Author: Reginald Smith

  1. Overview of the Content

The purpose of the book Human Development: A Life-Span View is to understand human development across the entire lifespan. The book provides rich research in the way humans think through experiences encountered in people’s lives with each chapter empowering students, teachers or anyone who reads this book to have a better understanding of their self.

  1. Evaluation of the Book

The authors Robert V. Kail and John C. Cavanaugh did a great job writing this book. Reading this book has helped me understand my own development better. The beginning of the book engages the reader to learn more about his or her self through the different developmental theories presented in chapter one. The authors organized this book carefully and in a way to discuss human development from birth to death. The book is broken down into four parts. Each part represents an aspect of human life.

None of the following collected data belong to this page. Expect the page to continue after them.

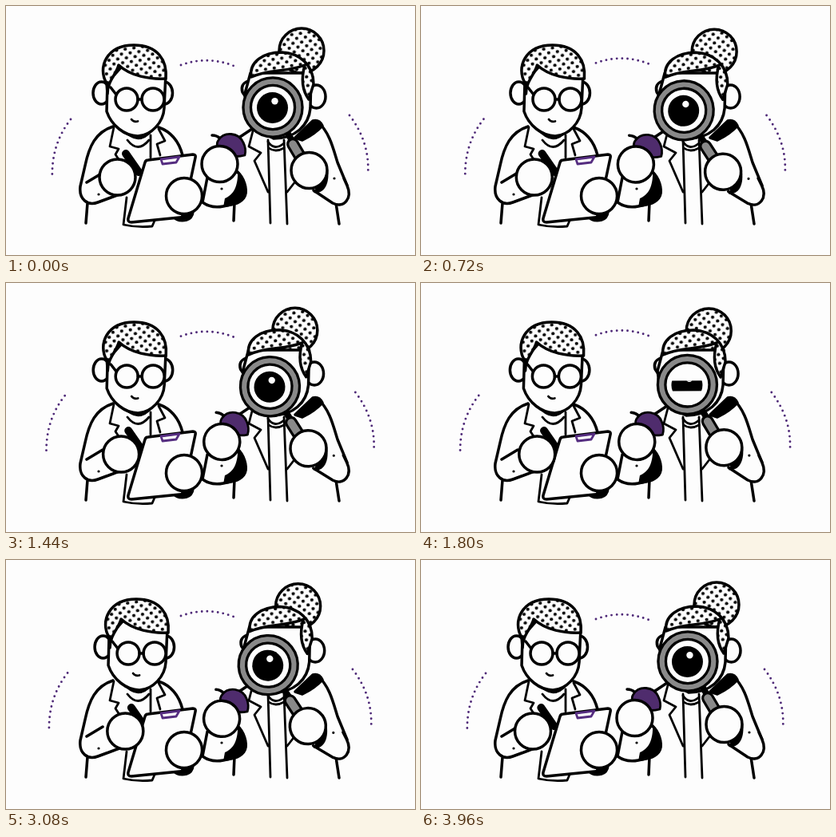
Animation, 512 px wide and 312 px high, one loop 4 s. Source, as an HTML page:

```html
<!DOCTYPE html>
<html lang="en">
<head>
<meta charset="utf-8">
<title>Two scientists</title>
<style>
  html, body { margin: 0; width: 100%; height: 100%; overflow: hidden; background: #fdfdfd; }
  svg { display: block; width: 100vw; height: 100vh; }
  .ink { fill: none; stroke: #000; stroke-width: 3.5; stroke-linecap: round; stroke-linejoin: round; }
  .thin { stroke-width: 2.8; }
  .w { fill: #fdfdfd; }
  .b { fill: #000; }
  .solid { fill: #000; stroke: none; }
  .plum { fill: #4f2c6d; }
  .clip { stroke: #552d80; }
  .dots { fill: none; stroke: #4f2a78; stroke-width: 2.9; stroke-linecap: round; stroke-dasharray: 0 6.7; }
</style>
</head>
<body>
<svg viewBox="0 0 512 312">
  <defs>
    <pattern id="spots" width="11" height="11" patternUnits="userSpaceOnUse" patternTransform="rotate(-8)">
      <rect width="11" height="11" fill="#fdfdfd"/>
      <circle cx="2.75" cy="2.75" r="2.1"/><circle cx="8.25" cy="8.25" r="2.1"/>
    </pattern>
    <clipPath id="lids"><rect id="gap" x="310" width="48"/></clipPath>
  </defs>

  <path id="arcLeft" class="dots" d="M81 142Q56 174 58 217"/>
  <path id="arcTop" class="dots" d="M219 74Q252 62 285 75"/>
  <path id="arcRight" class="dots" d="M430 137Q456 171 453 212"/>

  <g class="ink">
    <!-- left body -->
    <path class="w" stroke="none" d="M134 151C112 158 104 176 99 200L93 226L102 246L150 270L222 260V186Q212 158 191 152Z"/>
    <path d="M134 151C112 158 104 176 99 200L93 226C91 242 102 251 115 246L142 236M102 247L100 272M191 152Q214 160 221 187M101 221L121 209"/>
    <path class="thin" d="M135 152L130 176L141 179L137 186L150 206M181 162V190M191 154L199 169L189 173L193 187"/>
    <path class="thin" d="M152 168Q165 185 179 168M151 240L147 274Q165 278 183 276L186 269"/>
    <path class="b" d="M148 155Q165 176 183 155Z"/>
    <circle class="solid" cx="116" cy="236" r="1.6"/>

    <!-- left head -->
    <g id="headLeft">
      <ellipse class="w" cx="119.500" cy="109" rx="10.500" ry="14"/>
      <ellipse class="w" cx="198" cy="109" rx="10.500" ry="14"/>
      <path class="w" d="M127 96L126 132C132 150 149 163 165 163C182 162 197 146 198 128L200 84L150 70Z"/>
      <circle class="w" cx="151" cy="117" r="14"/>
      <circle class="w" cx="184" cy="117" r="14"/>
      <path d="M165 117H170M138 111L131 102"/>
      <path class="thin" d="M157 142Q160 146 165 144.500"/>
    </g>
    <path id="hairLeft" fill="url(#spots)" d="M127 110L126 97C114 77 126 49 160 49C190 49 202 68 200 91C180 92 156 88 141 74C138 86 127 94 127 110Z"/>

    <!-- right body -->
    <path class="w" stroke="none" d="M290 166L311 152H390Q408 160 415 198L417 272H285V245Z"/>
    <path d="M290 166L311 152M286 246L285 269M391 146C405 158 410 180 415 196L427 225M413 247L417 273"/>
    <path class="thin" d="M310 153L304 176L319 184L311 194L328 233M328 168L331 272M348 168L352 273M366 215L352 233"/>
    <path class="thin" d="M328 170Q336 182 348 172M329 178Q337 184 348 178"/>
    <path class="b" d="M362 165L384 144Q392 142 396 150Q387 160 371 168Z"/>

    <!-- right head -->
    <circle id="bun" fill="url(#spots)" cx="370" cy="56" r="28"/>
    <g id="headRight">
      <ellipse class="w" cx="388.500" cy="113.500" rx="11.500" ry="14.500"/>
      <path class="w" d="M303 94Q293 98 296 108L300 114"/>
      <path class="w" d="M306 84L299 110Q302 150 335 166C362 166 379 150 381 128L382 84Z"/>
    </g>
    <g id="hairRight" fill="url(#spots)">
      <path d="M307 89C304 70 322 58 345 58C368 59 385 74 385 98L379 117C371 106 369 92 374 74C352 83 328 79 307 89Z"/>
    </g>

    <!-- writing hand, pen and clipboard -->
    <path id="pen" style="stroke-width:10" d="M150 185L166 208"/>
    <path class="b" d="M207 262Q215 271 226 268Q233 266 234 258Z"/>
    <path class="w" d="M178 193L234 186Q238 186 237 190L222 261Q221 265 217 265L157 271Q152 271 153 266L174 196Q175 193 178 193Z"/>
    <path class="thin clip" d="M194 192L196 198L213 196L217 189Z"/>
    <circle id="writer" class="w" cx="139.500" cy="214.500" r="22.500"/>

    <!-- sleeve and hand with fruit -->
    <path class="w" d="M252 215L246 246Q257 254 272 251Q300 246 300 232Q298 217 290 208Z"/>
    <path class="solid" d="M290 206C300 214 304 229 301 238C297 248 286 251 272 252L274 241C284 237 291 227 290 206Z"/>
    <circle class="solid" cx="270" cy="229" r="1.6"/>
    <g id="fruit">
      <path d="M258 162Q264 162 268 166"/>
      <path class="thin plum" d="M266 168C273 157 291 158 297 171Q301 179 299 187Q288 190 278 187L265 178Q263 172 266 168Z"/>
      <circle class="w" cx="267.500" cy="198" r="22.500"/>
    </g>
    <circle class="w" cx="223" cy="238" r="22.500"/>

    <!-- forearm with magnifier -->
    <g id="lens">
      <path class="w" d="M423 216L427 225C434 241 423 254 409 247L385 231"/>
      <path class="solid" d="M385 234C399 236 407 221 402 198Z"/>
      <circle class="solid" cx="411" cy="216" r="1.6"/>
      <path style="stroke-width:8" d="M350 155L360 172"/>
      <path style="stroke-width:16" d="M359 173L372 195"/>
      <path style="stroke-width:9.500;stroke:#898989" d="M359 173L372 195"/>
      <circle class="w" cx="334" cy="127" r="32.300" style="stroke-width:12.800"/>
      <circle cx="334" cy="127" r="32.300" style="stroke:#898989;stroke-width:6.200"/>
      <g clip-path="url(#lids)" stroke="none">
        <circle class="solid" cx="333.500" cy="127.500" r="19.500"/>
        <circle class="w" cx="336.500" cy="119.300" r="4.200"/>
      </g>
      <circle class="w" cx="379.500" cy="206" r="22.500"/>
    </g>
  </g>
</svg>
<script>
const LOOP = 4000, STEP = 40;
const part = id => document.getElementById(id);
const move = (id, x, y = 0) => part(id).setAttribute("transform", `translate(${x} ${y})`);
const turn = (id, angle, x, y) => part(id).setAttribute("transform", `rotate(${angle} ${x} ${y})`);

// Swings 0 -> 1 -> 0 the given number of times per loop.
const swing = (t, times) => (1 - Math.cos(2 * Math.PI * times * t / LOOP)) / 2;
const smooth = k => (1 - Math.cos(Math.PI * k)) / 2;

// Interpolates a table of [time, value] steps.
function track(t, steps, ease = k => k) {
  const i = steps.findIndex(([time]) => time > t);
  const [t0, v0] = steps[i - 1], [t1, v1] = steps[i];
  return v0 + (v1 - v0) * ease((t - t0) / (t1 - t0));
}

const WRITE = [[0, 0], [3200, 10.2], [4000, 0]];
const LIFT = [[0, 0], [1440, 1], [2900, 1], [4000, 0]];
const OPEN = [[0, 22], [1560, 22], [1800, 6.5], [2300, 6.5], [2400, 11.5], [2580, 22], [4000, 22]];

function draw(t) {
  const slow = swing(t, 1), look = swing(t, 3), inspect = swing(t, 2);
  move("arcLeft", -9 * slow, -slow);
  move("arcTop", 0, -9 * slow);
  move("arcRight", 9 * slow);

  move("headLeft", 3 * look);
  move("hairLeft", 4.5 * look);
  move("bun", -10 * slow, 4 * slow);
  move("headRight", -3 * slow);
  move("hairRight", -4 * slow, slow);

  const write = track(t, WRITE);
  move("pen", write * 0.7);
  move("writer", write);
  turn("fruit", 3.8 * track(t, LIFT, smooth), 255, 240);
  turn("lens", -3.1 * inspect, 418, 238);

  const open = track(t, OPEN);
  part("gap").setAttribute("y", 128.5 - open);
  part("gap").setAttribute("height", 2 * open);
}

const start = performance.now();
function tick() {
  const t = (performance.now() - start) % LOOP;
  draw(Math.floor(t / STEP) * STEP);
  requestAnimationFrame(tick);
}
tick();
</script>
</body>
</html>
```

The book breaks down each section of the book into four parts. There are five chapters to each part. The first part discusses the development of a child from birth to the end of early childhood. The second part of the book discusses the development of a child in elementary school until the end of adolescents. The third part of the book discusses the human development from young adulthood in to the middle adulthood. The last part of the book details the period in life of a person’s late adulthood.

The most noticeable theory used in the book to me was the Eight Stages of Psychosocial Development in Erikson’s Theory (p.13). This is because each part of the book represents a different stage in human development. I believe that the authors wrote this book because they wanted to show a connection to how we function as humans at different stages in life. They elaborate on the circumstances that can impact us positively and negatively though out the book and give concrete examples of how we are affected. The book makes many statements that it backs up through examples and research. An example used is a young person searching for an identity. The book speculates how the child could be so overwhelmed about finding an identity that he may not search for one. Another child is given an identity by his parents. A child can have multiple identities they are searching for or the child may already have identified an identity (p. 291).

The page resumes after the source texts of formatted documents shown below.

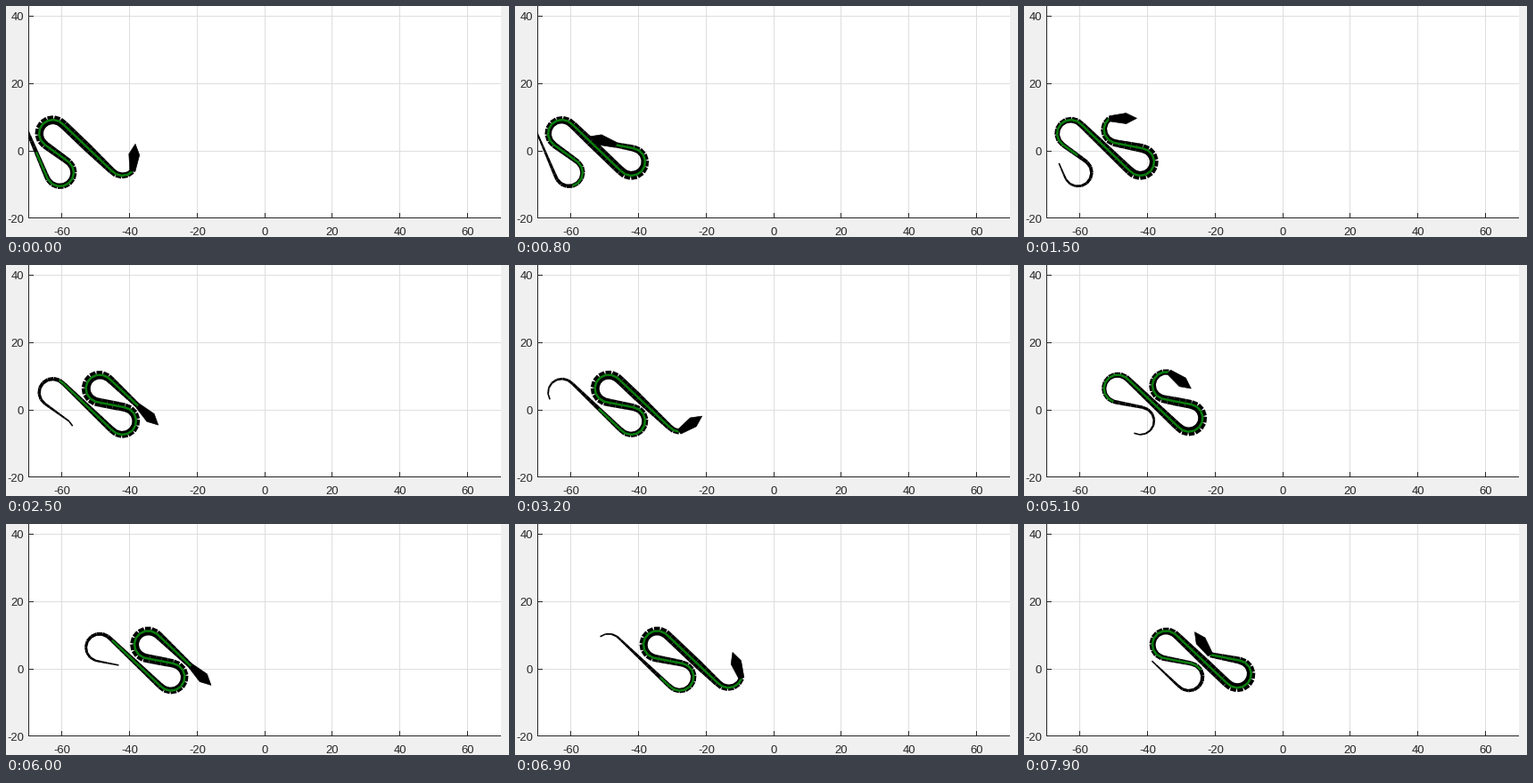
A matplotlib script for the animation above (8 s loop, 564 px wide and 260 px high).

```python
import numpy as np
import matplotlib.pyplot as plt
from matplotlib.animation import FuncAnimation
from matplotlib.collections import LineCollection
from matplotlib.patches import Polygon, Rectangle

W, H, DPI = 564, 260, 80
PT = 72 / DPI                      # points per pixel
LEFT, RIGHT, BOTTOM = 25, 555, 238
UNIT = (RIGHT - LEFT) / 140        # pixels per axis unit
FRAMES, INTERVAL = 80, 100
INK, GRID = "#262626", "#dedede"

# The track is a chain of circular loops joined by straight tangents:
# lower loops turn one way (-1), upper loops the other (+1).
RADIUS = 15.5
ENTRY = np.radians(67)             # heading on arrival at the first loop
FIRST_LOWER, FIRST_UPPER = (60, 187), (52, 143)
LOWER, UPPER = np.array([130, 175]), np.array([104.5, 138.5])
DRIFT = np.array([54.4, -3.3])     # shift from one wave to the next
WAVES = 4

SEGMENTS = 54                      # body pieces between tail and neck
STEPS_PER_WAVE = 34


def on_loop(center, turn, heading):
    """Point of a loop that is passed with the given heading."""
    offset = np.column_stack([np.sin(heading), -np.cos(heading)])
    return center + turn * RADIUS * offset


def build_track():
    """Points along all loops, and the index where each loop begins."""
    centers = [np.array(FIRST_LOWER), np.array(FIRST_UPPER)]
    for n in range(WAVES):
        centers += [LOWER + n * DRIFT, UPPER + n * DRIFT]
    heading, turn = ENTRY, -1
    start = on_loop(centers[0], turn, np.array([heading]))
    parts = [start - 150 * np.array([np.cos(heading), np.sin(heading)])]
    begins, count = [], 1
    for here, there in zip(centers, centers[1:]):
        dx, dy = there - here
        tangent = np.arctan2(dy, dx) + turn * np.arcsin(
            2 * RADIUS / np.hypot(dx, dy))
        sweep = turn * ((turn * (tangent - heading)) % (2 * np.pi))
        arc_points = on_loop(here, turn, heading + np.linspace(0, sweep, 60))
        parts.append(arc_points)
        begins.append(count)
        count += len(arc_points)
        heading, turn = tangent, -turn
    return np.vstack(parts), begins


track, begins = build_track()
arc = np.concatenate([[0], np.cumsum(np.hypot(*np.diff(track, axis=0).T))])
upper_a, upper_b = arc[begins[3]], arc[begins[5]]
step = (upper_b - upper_a) / STEPS_PER_WAVE
neck_start = upper_a - 9.7 * step


def at(node):
    s = neck_start + np.asarray(node) * step
    return np.column_stack([np.interp(s, arc, track[:, 0]),
                            np.interp(s, arc, track[:, 1])])


def step_count(frame):
    """The picture stands still twice; only the second pause costs a step."""
    if frame == 12:
        return 11
    return frame - 1 if frame >= 71 else frame


fig = plt.figure(figsize=(W / DPI, H / DPI), dpi=DPI, facecolor="#f0f0f0")
ax = fig.add_axes([0, 0, 1, 1])
ax.set_xlim(-0.5, W - 0.5)
ax.set_ylim(H - 0.5, -0.5)
ax.axis("off")


def box(x0, y0, x1, y1, color, z):
    """Fill whole pixels, both ends included."""
    patch = Rectangle((x0 - 0.5, y0 - 0.5), x1 - x0 + 1, y1 - y0 + 1,
                      facecolor=color, edgecolor="none", zorder=z)
    ax.add_patch(patch)
    return patch


stage = box(LEFT, 0, RIGHT - 1, BOTTOM, "white", 0)
font = dict(family="Liberation Sans", size=13 * PT, color=INK,
            va="baseline")
for v in range(-60, 61, 20):
    x = int(LEFT + UNIT * (v + 70))
    box(x, 0, x, BOTTOM, GRID, 1)
    box(x, BOTTOM - 5, x, BOTTOM, INK, 2)
    ax.text(x, 258, f"{v}", ha="center", **font)
for v in range(-20, 41, 20):
    y = int(BOTTOM + 0.8 - UNIT * (v + 20))
    box(LEFT, y, RIGHT - 1, y, GRID, 1)
    box(LEFT, y, LEFT + 5, y, INK, 2)
    ax.text(19.5, y + 5, f"{v}", ha="right", **font)
box(LEFT, 0, LEFT, BOTTOM, INK, 2)
box(LEFT, BOTTOM, RIGHT - 1, BOTTOM, INK, 2)

# Body width grows from the tail and narrows again at the neck.
piece = np.arange(SEGMENTS) + 0.5
growth = np.minimum(1.5 + 0.235 * piece, 9.8)
width = np.minimum(growth, 6 + 0.4 * (SEGMENTS - piece))
striped = width > 4.5

body = LineCollection([], colors="black", linewidths=width * PT,
                      capstyle="butt", zorder=3)
stripe = LineCollection([], colors="#087f0c", linewidths=2.5 * PT,
                        capstyle="butt", zorder=4)
HEAD = np.array([(0, -3), (19, -6), (31, 0), (19, 6), (0, 3)])
head = Polygon(HEAD, closed=True, facecolor="black", edgecolor="black",
               linewidth=0.6 * PT, zorder=5)
ax.add_collection(body, autolim=False)
ax.add_collection(stripe, autolim=False)
ax.add_patch(head)
for part in (body, stripe, head):
    part.set_clip_path(stage)


def draw(frame):
    n = step_count(frame)
    nodes = at(np.arange(n - SEGMENTS, n + 1))
    pieces = np.stack([nodes[:-1], nodes[1:]], axis=1)
    body.set_segments(pieces)
    stripe.set_segments(pieces[striped])
    neck, ahead = at([n, n + 3])
    d = (ahead - neck) / np.hypot(*(ahead - neck))
    side = np.array([-d[1], d[0]])
    head.set_xy(neck + HEAD[:, :1] * d + HEAD[:, 1:] * side)
    return body, stripe, head


anim = FuncAnimation(fig, draw, frames=FRAMES, interval=INTERVAL,
                     init_func=lambda: draw(0), repeat=True, repeat_delay=0,
                     blit=False)
plt.show()
```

The book evenly touches on race and gender in throughout each chapter of the book. In chapter seven the book discusses the connections a child makes with friends and connecting with other people and how they are drawn more to those who are males or females depending on the sex and they will more than likely make friends with those who are the same color they are (p. 244). The book also makes references to how other races coup with stressors such as loss in the family where a White person has a higher rate of pass on if their partner has passed compared to an African American whose rate stays the same (p. 523).

All statements listed in the book are backed up through research and lived experiences from individuals who have lived this experience. The author shows clear indicators of self-reflective awareness through giving quick questions at the end of each section in the chapter to check your knowledge and providing a summary of each section at the end of every chapter. The book is packed full of useful information to understand the way humans behave and gives us the knowledge to understand where the child is in the developmental phase of his or her life.

  1. Recommendation

I recommend anyone who is interested in learning about themselves and their families read this book. This is a powerful teaching tool that tells the story of people’s lives. The book can help shed light on the way other people behave no matter what stage in life a person is at.

 

Reference

McLeod, S. (2018). “Erik Erikson’s Stages of Psychosocial Development”. Simplypsychology. Retrieved October 14th from https://www.simplypsychology.org/Erik-Erikson.html